__PROBLEM DESCRIPTION__
Check every line of the data below for the word "height" and say how many have it, without further comment.

__DATA RECORDS__
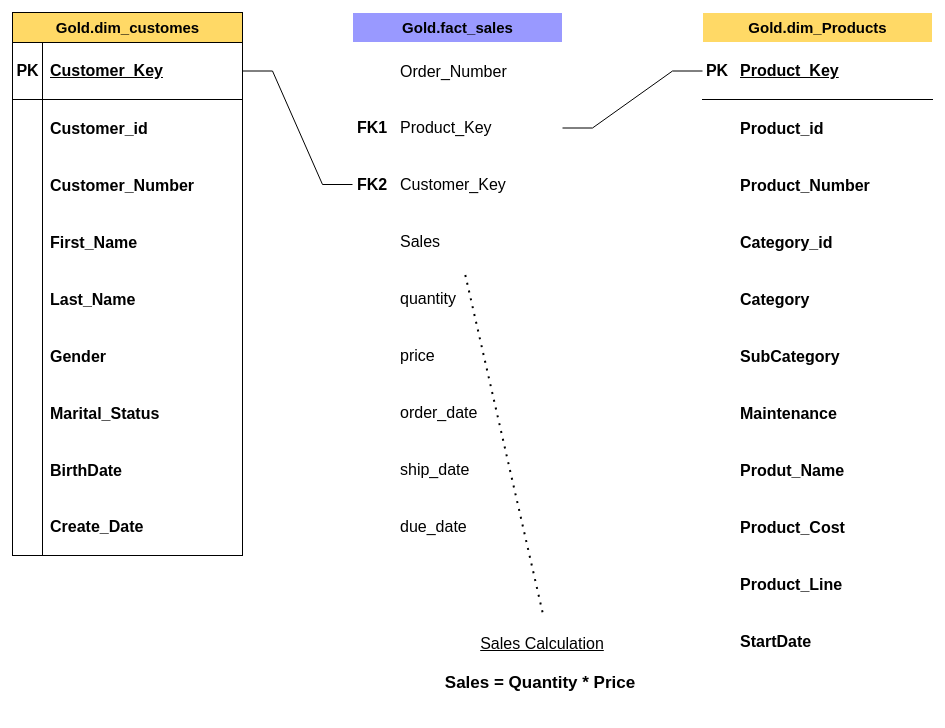
<!DOCTYPE html>
<html lang="en">
<head>
<meta charset="utf-8">
<title>Gold layer data model</title>
<style>
:root {
  --ink: #000;
  --paper: #fff;
  --dimension: #ffd966;
  --fact: #9999ff;
  --row: 57px;
}
* { box-sizing: border-box; margin: 0; padding: 0; }
body {
  position: relative;
  width: 945px;
  height: 728px;
  overflow: hidden;
  background: var(--paper);
  color: var(--ink);
  font: 16px/20px "Liberation Sans", Arial, sans-serif;
}
.entity { position: absolute; top: 12px; }
.entity h2 {
  height: 31px;
  display: flex;
  align-items: center;
  justify-content: center;
  font-size: 15px;
}
.entity ul { list-style: none; }
.entity li {
  height: var(--row);
  display: grid;
  grid-template-columns: 30px 1fr;
  align-items: center;
}
.key { font-weight: 700; text-align: center; }
.field { padding-left: 7px; }
.dimension .field { font-weight: 700; }
.dimension h2 { background: var(--dimension); }
.primary { border-bottom: 1px solid var(--ink); }
.primary .field { text-decoration: underline; }

.customers { left: 12px; width: 231px; border: 1px solid var(--ink); }
.customers h2 { height: 30px; border-bottom: 1px solid var(--ink); }
.customers li { grid-template-columns: 30px 1fr; }
.customers .key {
  height: 100%;
  display: flex;
  align-items: center;
  justify-content: center;
  border-right: 1px solid var(--ink);
}
.customers li:last-child { height: 56px; }

.sales { left: 353px; width: 209px; }
.sales h2, .products h2 { height: 30px; margin-bottom: 1px; border-top: 1px solid var(--paper); }
.sales li { grid-template-columns: 38px 1fr; }
.sales li:nth-child(2) { height: 56px; }
.sales .field { padding-left: 9px; }

.products { left: 702px; width: 231px; }
.products h2 { margin-left: 1px; margin-right: 1px; }
.products .field { padding-left: 8px; }

.connectors { position: absolute; inset: 0; fill: none; stroke: var(--ink); }

.note {
  position: absolute;
  left: 425px;
  top: 634px;
  width: 230px;
  display: flex;
  flex-direction: column;
  align-items: center;
  gap: 19px;
}
.note h3 { font-size: 16px; font-weight: 400; text-decoration: underline; padding-left: 4px; }
.note p { font-size: 17px; font-weight: 700; white-space: nowrap; }
</style>
</head>
<body>
<section class="entity dimension customers">
  <h2>Gold.dim_customes</h2>
  <ul>
    <li class="primary"><span class="key">PK</span><span class="field">Customer_Key</span></li>
    <li><span class="key"></span><span class="field">Customer_id</span></li>
    <li><span class="key"></span><span class="field">Customer_Number</span></li>
    <li><span class="key"></span><span class="field">First_Name</span></li>
    <li><span class="key"></span><span class="field">Last_Name</span></li>
    <li><span class="key"></span><span class="field">Gender</span></li>
    <li><span class="key"></span><span class="field">Marital_Status</span></li>
    <li><span class="key"></span><span class="field">BirthDate</span></li>
    <li><span class="key"></span><span class="field">Create_Date</span></li>
  </ul>
</section>

<section class="entity sales">
  <h2 style="background: var(--fact)">Gold.fact_sales</h2>
  <ul>
    <li><span class="key"></span><span class="field">Order_Number</span></li>
    <li><span class="key">FK1</span><span class="field">Product_Key</span></li>
    <li><span class="key">FK2</span><span class="field">Customer_Key</span></li>
    <li><span class="key"></span><span class="field">Sales</span></li>
    <li><span class="key"></span><span class="field">quantity</span></li>
    <li><span class="key"></span><span class="field">price</span></li>
    <li><span class="key"></span><span class="field">order_date</span></li>
    <li><span class="key"></span><span class="field">ship_date</span></li>
    <li><span class="key"></span><span class="field">due_date</span></li>
  </ul>
</section>

<section class="entity dimension products">
  <h2>Gold.dim_Products</h2>
  <ul>
    <li class="primary"><span class="key">PK</span><span class="field">Product_Key</span></li>
    <li><span class="key"></span><span class="field">Product_id</span></li>
    <li><span class="key"></span><span class="field">Product_Number</span></li>
    <li><span class="key"></span><span class="field">Category_id</span></li>
    <li><span class="key"></span><span class="field">Category</span></li>
    <li><span class="key"></span><span class="field">SubCategory</span></li>
    <li><span class="key"></span><span class="field">Maintenance</span></li>
    <li><span class="key"></span><span class="field">Produt_Name</span></li>
    <li><span class="key"></span><span class="field">Product_Cost</span></li>
    <li><span class="key"></span><span class="field">Product_Line</span></li>
    <li><span class="key"></span><span class="field">StartDate</span></li>
  </ul>
</section>

<svg class="connectors" width="945" height="728" viewBox="0 0 945 728" aria-hidden="true">
  <polyline points="242.5,71 272.5,71 322.5,184.5 352.5,184.5"/>
  <polyline points="562.5,128 592.5,128 672.5,71 702.5,71"/>
  <line x1="465.3" y1="275" x2="542.7" y2="613" stroke-width="2" stroke-dasharray="2 6"/>
</svg>

<aside class="note">
  <h3>Sales Calculation</h3>
  <p>Sales = Quantity * Price</p>
</aside>
</body>
</html>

__TASK RESPONSE__
9